Why do priorities run amok? There are three primary and interrelated reasons:
1. There is no common vision.
When people do not share the same “picture” of the intended outcome, there is no touchstone or “true north” to which they can refer to ground themselves. Instead, each person or sub-group has its own picture. In a worst case scenario, people think they share a common picture when they really do not. With different pictures, it’s no wonder that priorities will be wildly different.
One example that comes to mind is that of a city that has no clearly articulated mission statement. Especially in times of economic challenges, how are decision-makers to set priorities? Without a common “picture” of the city’s mission, who is to say whether preserving public safety jobs is a higher priority than keeping libraries open seven days a week, or than maintaining full access to public parks? One person’s opinion becomes just as valid as another’s. Absent a common “big picture,” it is impossible to reach consensus on priorities.
2. There are no clear criteria for setting priorities.

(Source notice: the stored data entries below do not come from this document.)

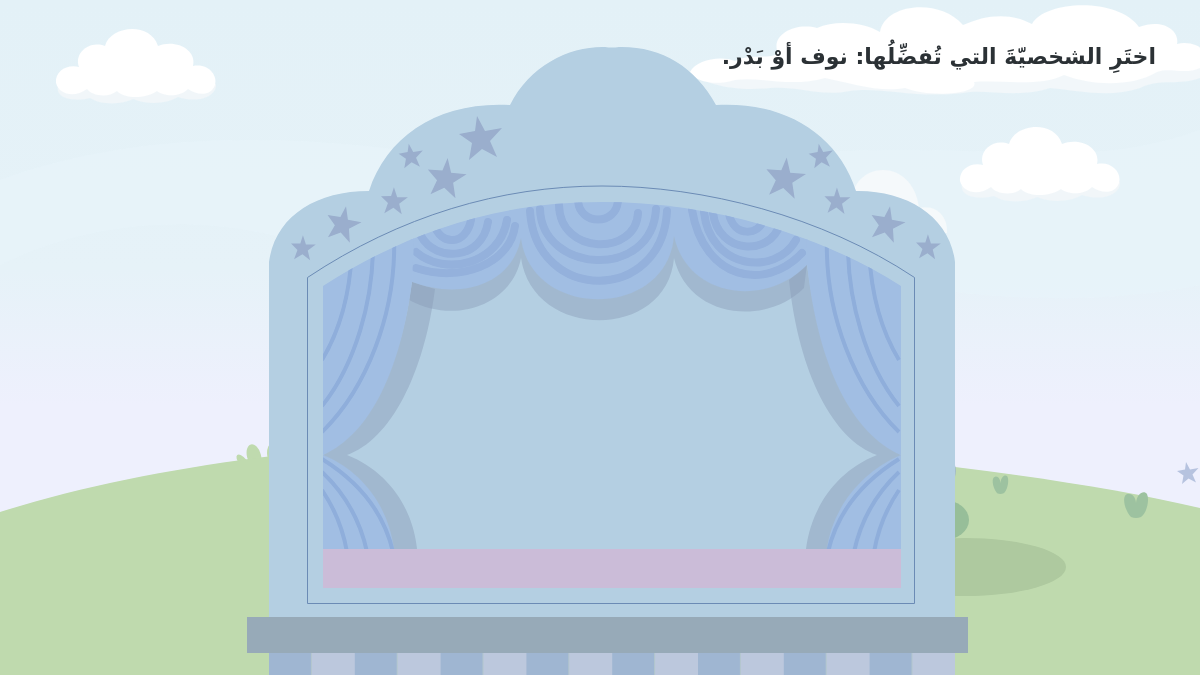
<!DOCTYPE html>
<html lang="ar" dir="rtl">
<head>
<meta charset="utf-8">
<title>مسرح الدمى</title>
<style>
:root{--sky-top:#e3f1f7;--sky-low:#eef0fd;--hill:#bfdaae;--leaf:#9dc2a0;--frame:#b4cfe2;--line:#6b8bb5;--star:#9aaecd;--curtain:#a1bee3;--fold:#8faedb;--shade:#8799b5;--floor:#cbbcd8;--ledge:#97aab8;--stripe:#9fb6d2;--stripe-light:#bcc8dd;--ink:#2b3135}
*{margin:0;padding:0;box-sizing:border-box}
html,body{width:1200px;height:675px;overflow:hidden}
.page{position:relative;width:1200px;height:675px;overflow:hidden;background:linear-gradient(var(--sky-top),#e6f2f8 40%,var(--sky-low) 60%)}
.scene{position:absolute;top:0;left:0;display:block}
.prompt{position:absolute;top:36px;right:44px;font:700 22px/42px "DejaVu Sans",sans-serif;color:var(--ink);white-space:nowrap}
.frame{fill:var(--frame)}
.star{fill:var(--star)}
.cloth{fill:var(--curtain)}
.fold{fill:none;stroke:var(--fold);stroke-width:4}
.swag-fold{fill:none;stroke:#94b1dc;stroke-width:8;stroke-linecap:round}
.shade{fill:var(--shade);opacity:.43}
</style>
</head>
<body>
<main class="page">
<svg class="scene" width="1200" height="675" viewBox="0 0 1200 675" aria-hidden="true">
<defs>
<g id="cloud">
<path fill="#f1f6f9" d="M3 57C0 70 20 73 35 69C48 77 68 75 78 70C92 76 112 75 123 68C144 75 162 67 161 55Z"/>
<path fill="#fff" d="M1 54C0 42 12 35 24 38C19 24 34 11 50 17C55-3 95-8 103 17C120 10 142 20 138 37C153 34 163 46 160 56C156 67 143 67 133 60C124 69 108 67 102 62C90 70 70 70 62 62C52 70 36 66 32 60C20 69 4 66 1 54Z"/>
</g>
<polygon id="star" points="-4,-22 4,-7 21,-10 9,3 16,19 1,11 -12,22 -9,5 -22,-4 -6,-7"/>
<pattern id="skirt" x="269" y="652" width="85.8" height="30" patternUnits="userSpaceOnUse">
<rect width="42.5" height="30" fill="var(--stripe)"/>
<rect x="42.5" width="43.3" height="30" fill="var(--stripe-light)"/>
</pattern>
<clipPath id="opening"><path d="M323 588V286C410 230 500 202 602 202S815 231 901 286V588Z"/></clipPath>
<g id="side-folds" class="fold">
<path d="M352 245C351 290 340 330 322 360M373 240C374 300 355 365 322 406M394 235C397 315 365 390 322 432"/>
<path d="M322 490Q341 518 347 552M322 472Q357 505 367 552M322 459Q380 495 393 552" stroke-width="4"/>
</g>
</defs>

<g id="sky-bands">
<path fill="#e9f4fa" opacity=".65" d="M0 180C110 140 240 130 400 150S760 150 900 150S1100 165 1200 130V285C1100 305 1000 300 900 285H400C250 200 100 215 0 265Z"/>
</g>

<g id="clouds">
<use href="#cloud" x="55" y="29"/>
<use href="#cloud" x="959" y="127"/>
<path fill="#f2f7fa" d="M692 74C720 62 760 66 790 56H1200V78C1180 86 1160 78 1140 88C1110 98 1080 91 1050 88C1020 98 990 90 970 92C920 100 880 86 850 91C820 97 800 86 770 88C735 92 705 84 692 74Z"/>
<path fill="#fff" d="M690 72C696 60 720 55 735 61C750 53 770 60 778 53C770 35 795 22 817 28C835 20 863 22 880 32C885 3 940-2 963 25C985 15 1010 12 1032 24C1045 0 1118-3 1139 27C1162 18 1180 30 1177 44C1188 41 1200 46 1200 48V68C1185 75 1170 67 1157 72C1130 88 1090 85 1064 75C1040 87 1005 80 974 82C980 94 930 98 905 88C880 93 850 83 825 78C790 88 760 76 735 80C715 86 696 82 690 72Z"/>
<path fill="#f5f9fb" d="M851 205C851 160 913 156 919 208C938 204 948 218 947 233H860Z"/>
</g>

<g id="meadow">
<g fill="var(--hill)"><ellipse cx="254" cy="456" rx="7" ry="12" transform="rotate(-15 254 456)"/><ellipse cx="243" cy="462" rx="4" ry="9" transform="rotate(-40 243 462)"/><ellipse cx="271" cy="453" rx="4" ry="9"/></g>
<path fill="var(--hill)" d="M0 512C180 455 420 435 600 440S1040 470 1200 508V675H0Z"/>
<ellipse cx="965" cy="567" rx="101" ry="29" fill="#aec99f"/>
<ellipse cx="943" cy="520" rx="26" ry="20" fill="#97be99"/>
<ellipse cx="952" cy="471" rx="4" ry="9" fill="#a5bdc5"/>
<path id="sprout" fill="var(--leaf)" d="M1131 517C1123 508 1122 494 1128 494C1134 493 1136 500 1136 503C1137 493 1144 490 1147 494C1150 501 1146 514 1141 517Q1136 519 1131 517Z"/>
<use href="#sprout" transform="translate(262 121) scale(.65 .72)"/>
<use href="#star" transform="translate(1188 473) scale(.5)" fill="#b6c3df"/>
</g>

<g id="theatre">
<path class="frame" d="M269 620V262C275 217 315 191 369 191C387 135 440 101 510 105C530 65 570 46 605 47Q612 48 619 47C660 46 695 66 716 105C785 101 838 135 856 191C907 190 950 217 955 262V620Z"/>
<path fill="none" stroke="var(--line)" d="M307.500 603.500V277.500C400 216 500 186 602 186S822 216 914.500 277.500V603.500Z"/>
<g class="star">
<use href="#star" x="481" y="138"/>
<use href="#star" transform="translate(446 178) rotate(15) scale(.9)"/>
<use href="#star" transform="translate(411 156) scale(.56)"/>
<use href="#star" transform="translate(394 201) rotate(10) scale(.62)"/>
<use href="#star" transform="translate(343 224) rotate(20) scale(.8)"/>
<use href="#star" transform="translate(303 248) rotate(10) scale(.57)"/>
<use href="#star" transform="translate(785 178) rotate(15) scale(.92)"/>
<use href="#star" transform="translate(821 156) scale(.56)"/>
<use href="#star" transform="translate(837 201) rotate(10) scale(.6)"/>
<use href="#star" transform="translate(887 224) rotate(20) scale(.8)"/>
<use href="#star" transform="translate(928 247) rotate(10) scale(.57)"/>
</g>

<g clip-path="url(#opening)">
<g id="curtain-shadows" class="shade">
<path d="M412 282L435 289C424 375 390 440 347 455C390 472 413 510 417 549H323V455Q395 410 412 282Z"/>
<path d="M807 264L789 280C799 375 834 440 877 455C834 472 811 510 806 549H901V455Q825 410 807 264Z"/>
</g>
<path class="shade" d="M412 282L409 300C455 325 512 305 521 258C533 341 667 341 674 258C688 318 765 327 804 288L807 264L674 236L521 238Z"/>
<g id="swags">
<path class="cloth" d="M410 190V281C460 301 512 285 521 238V190Z"/>
<path class="cloth" d="M521 190V238C531 320 667 320 674 236V190Z"/>
<path class="cloth" d="M674 190V236C687 297 765 309 808 264V190Z"/>
<g class="swag-fold">
<path d="M578 200C579 226 617 226 618 200M559 205C560 256 636 256 638 213M540 209C542 274 652 280 656 209M530 211C536 304 662 304 667 211"/>
<path d="M434 224C440 246 466 246 471 220M421 236C436 263 482 260 488 222M416 252C445 277 500 264 507 220M416 268C460 283 510 264 515 226"/>
<path d="M729 214C734 238 760 235 763 220M713 213C718 254 770 257 780 224M704 212C710 269 775 277 796 240M692 210C704 280 765 292 802 253"/>
</g>
</g>
<g id="left-curtain">
<path class="cloth" d="M323 200H416L412 282C401 368 371 434 323 455C365 472 389 510 394 549H323Z"/>
<use href="#side-folds"/>
</g>
<g id="right-curtain">
<path class="cloth" d="M901 200H805L807 264C818 368 853 434 901 455C860 472 832 510 827 549H901Z"/>
<use href="#side-folds" transform="translate(1221 0) scale(-1 1)"/>
</g>
<rect id="stage-floor" x="323" y="549" width="578" height="39" fill="var(--floor)"/>
</g>
<rect id="skirt-panel" x="269" y="652" width="686" height="23" fill="url(#skirt)"/>
<rect id="ledge" x="247" y="617" width="721" height="36" fill="var(--ledge)"/>
</g>
</svg>
<h1 class="prompt">اختَرِ الشخصيّةَ التي تُفضِّلُها: نوف أوْ بَدْر.</h1>
</main>
</body>
</html>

A priority may be described as something that occurs earlier in time than something else because for some reason, it is more important. Typically when we prioritize, we list (then do) the most important thing first, then the second most important, and so on. Importance is determined by developing criteria relative to the vision or outcome we are trying to achieve. Yet often we see situations in which people insist that everything is a priority. When there is no effort to create distinctions among choices, then by definition, nothing is a priority.
3. There is no accountability.
While it is true that decision-makers are accountable for the priorities they create or adhere to when making choices, others play an important role as well. For example, elected officials are given the authority to make decisions for their constituents. If their choices are not consistent with the outcomes they were elected to achieve, then it is incumbent upon voters to replace the misguided decision-makers. But how often do voters actually hold their elected representatives accountable by replacing them when their choices do not help achieve the desired outcomes? When the accountability part of the “check and balance” system we have in the U.S. breaks down, the political environment will support priorities that run amok.
Though the above examples may suggest otherwise, misaligned priorities are not limited to the political arena; there are plenty of examples in the private and public sectors as well. What are some of your favorite examples?
© 2010 Pat Lynch. All rights reserved.